## Data for analysis
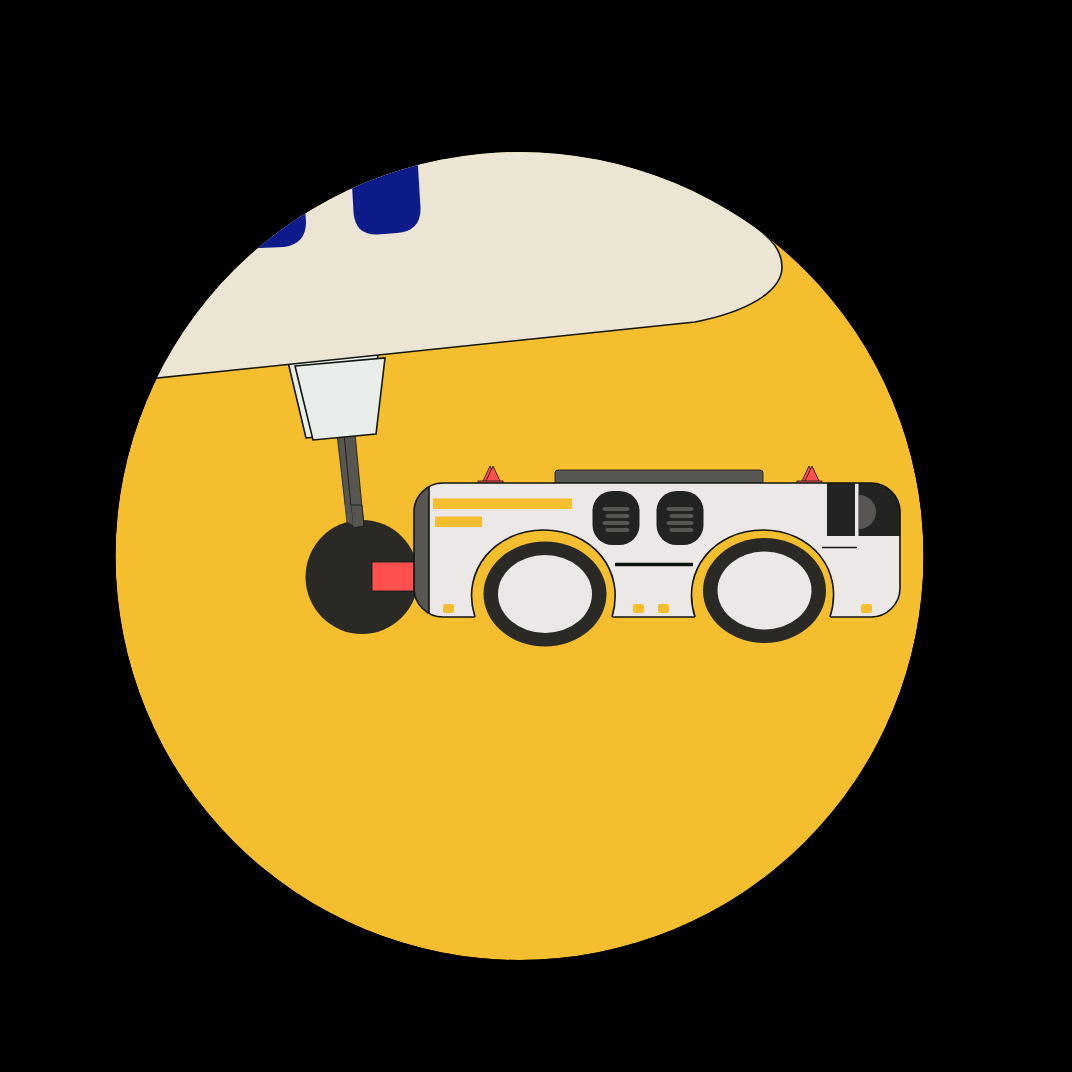
<!DOCTYPE html>
<html lang="en">
<head>
<meta charset="utf-8">
<title>Aircraft tug</title>
<style>
:root {
  --night: #000;
  --sun: #f4be2e;
  --cream: #ede5d3;
  --navy: #0d1b8a;
  --mint: #e9eeea;
  --shell: #ede8e8;
  --tyre: #2a2925;
  --dark: #232321;
  --steel: #575653;
  --red: #ff4f4f;
  --ink: #11150f;
}
html, body { margin: 0; background: var(--night); overflow: hidden; }
svg { display: block; width: 1072px; height: 1072px; }
.sun { fill: var(--sun); }
.cream { fill: var(--cream); }
.navy { fill: var(--navy); }
.mint { fill: var(--mint); }
.shell { fill: var(--shell); }
.tyre { fill: var(--tyre); }
.dark { fill: var(--dark); }
.steel { fill: var(--steel); }
.red { fill: var(--red); }
.outlined { stroke: var(--ink); stroke-width: 1.6; }
.fine { stroke: var(--ink); stroke-width: 0.8; }
.seam { stroke: var(--ink); fill: none; }
</style>
</head>
<body>
<svg viewBox="0 0 1072 1072" role="img" aria-label="A tug towing an aircraft by its nose wheel">
  <defs>
    <clipPath id="badge-clip"><circle cx="519.5" cy="556" r="404"/></clipPath>
    <clipPath id="body-clip"><rect x="414" y="483" width="486" height="134" rx="29"/></clipPath>
    <g id="beacon">
      <path class="red fine" d="M4 13 12 -4 20 13Z"/>
      <path class="red fine" d="M7 13 15 -4 23 13Z"/>
      <rect class="red fine" x="0" y="11" width="25" height="5"/>
    </g>
    <g id="vent">
      <rect class="dark" width="47" height="54" rx="20"/>
      <g class="steel">
        <rect x="10" y="16" width="27" height="4" rx="2"/>
        <rect x="13" y="23" width="24" height="4" rx="2"/>
        <rect x="10" y="30" width="27" height="4" rx="2"/>
        <rect x="13" y="37" width="24" height="4" rx="2"/>
      </g>
    </g>
    <g id="wheel">
      <ellipse class="tyre" rx="61.5" ry="52.5"/>
      <ellipse class="shell" rx="47" ry="39"/>
    </g>
    <rect id="marker" class="sun" width="11" height="9" rx="2"/>
  </defs>

  <rect width="1072" height="1072" fill="var(--night)"/>

  <g id="badge" clip-path="url(#badge-clip)">
    <circle class="sun" cx="519.5" cy="556" r="404"/>

    <g id="nose-gear">
      <path class="steel fine" d="M337 434 345 433 354 526 347 522Z"/>
      <path class="steel fine" d="M344 434 355 433 364 528 353 528Z"/>
      <path class="mint outlined" d="M288 362 378 354 371 432 306 438Z"/>
      <path class="mint outlined" d="M295 366 385 358 376 434 313 440Z"/>
    </g>

    <g id="aircraft">
      <path class="cream outlined" d="M100 384 100 100 640 100 765 235C777 245 782 255 782 267C782 292 746 312 695 322Z"/>
      <path class="navy" d="M230 190H304L306 222Q306 244 284 247L240 249Z"/>
      <path class="navy" d="M350 150 417 150 420.5 208Q421 231 397 233L377 234.5Q355 235 353.5 212Z"/>
    </g>
  </g>

  <g id="nose-wheel">
    <ellipse class="tyre" cx="362" cy="577" rx="56.5" ry="57"/>
    <path class="steel fine" d="M351 505 362 505 364 526 353 528Z"/>
    <path class="steel" d="M345 505H351L353 525 347 522Z"/>
    <rect class="red fine" x="372" y="562" width="42" height="29"/>
  </g>

  <g id="tug">
    <use href="#beacon" x="478" y="470"/>
    <use href="#beacon" x="797" y="470"/>
    <rect class="steel fine" x="555" y="470" width="208" height="16" rx="3"/>

    <rect class="shell" x="414" y="483" width="486" height="134" rx="29"/>
    <g clip-path="url(#body-clip)">
      <rect class="steel outlined" x="400" y="470" width="29" height="160"/>
      <rect class="dark" x="827" y="483" width="73" height="53"/>
      <path class="steel" d="M859 495A17 17 0 0 1 859 529Z"/>
      <rect class="shell" x="855" y="483" width="3.5" height="53"/>
    </g>
    <rect class="outlined" fill="none" x="414" y="483" width="486" height="134" rx="29"/>

    <g id="stripes" class="sun">
      <rect x="433" y="498.500" width="139" height="10.500"/>
      <rect x="435" y="516.500" width="47" height="10.500"/>
    </g>
    <use href="#vent" x="592.500" y="491"/>
    <use href="#vent" x="656.500" y="491"/>
    <path class="seam" stroke-width="3.500" d="M615 564.500H693"/>
    <path class="seam" stroke-width="1.500" d="M822 547.500H857"/>

    <g id="markers">
      <use href="#marker" x="443" y="604"/>
      <use href="#marker" x="633" y="604"/>
      <use href="#marker" x="658" y="604"/>
      <use href="#marker" x="861" y="604"/>
    </g>

    <g id="wheel-arches">
      <path class="sun" d="M475 619C460 570 496 530 543.500 530C592 530 626 570 612 619Z"/>
      <path class="seam" stroke-width="1.600" d="M475 617C460 570 496 530 543.500 530C592 530 626 570 612 617"/>
      <path class="sun" d="M695 619C680 570 715 530 763 530C811 530 845 570 830 619Z"/>
      <path class="seam" stroke-width="1.600" d="M695 617C680 570 715 530 763 530C811 530 845 570 830 617"/>
    </g>
    <use href="#wheel" x="545" y="594"/>
    <use href="#wheel" x="764.500" y="590.500"/>
  </g>
</svg>
</body>
</html>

## Description of the task
All lines with the word "fill" should be copied from the material above.

## Finished exercise
.sun { fill: var(--sun); }
.cream { fill: var(--cream); }
.navy { fill: var(--navy); }
.mint { fill: var(--mint); }
.shell { fill: var(--shell); }
.tyre { fill: var(--tyre); }
.dark { fill: var(--dark); }
.steel { fill: var(--steel); }
.red { fill: var(--red); }
.seam { stroke: var(--ink); fill: none; }
  <rect width="1072" height="1072" fill="var(--night)"/>
    <rect class="outlined" fill="none" x="414" y="483" width="486" height="134" rx="29"/>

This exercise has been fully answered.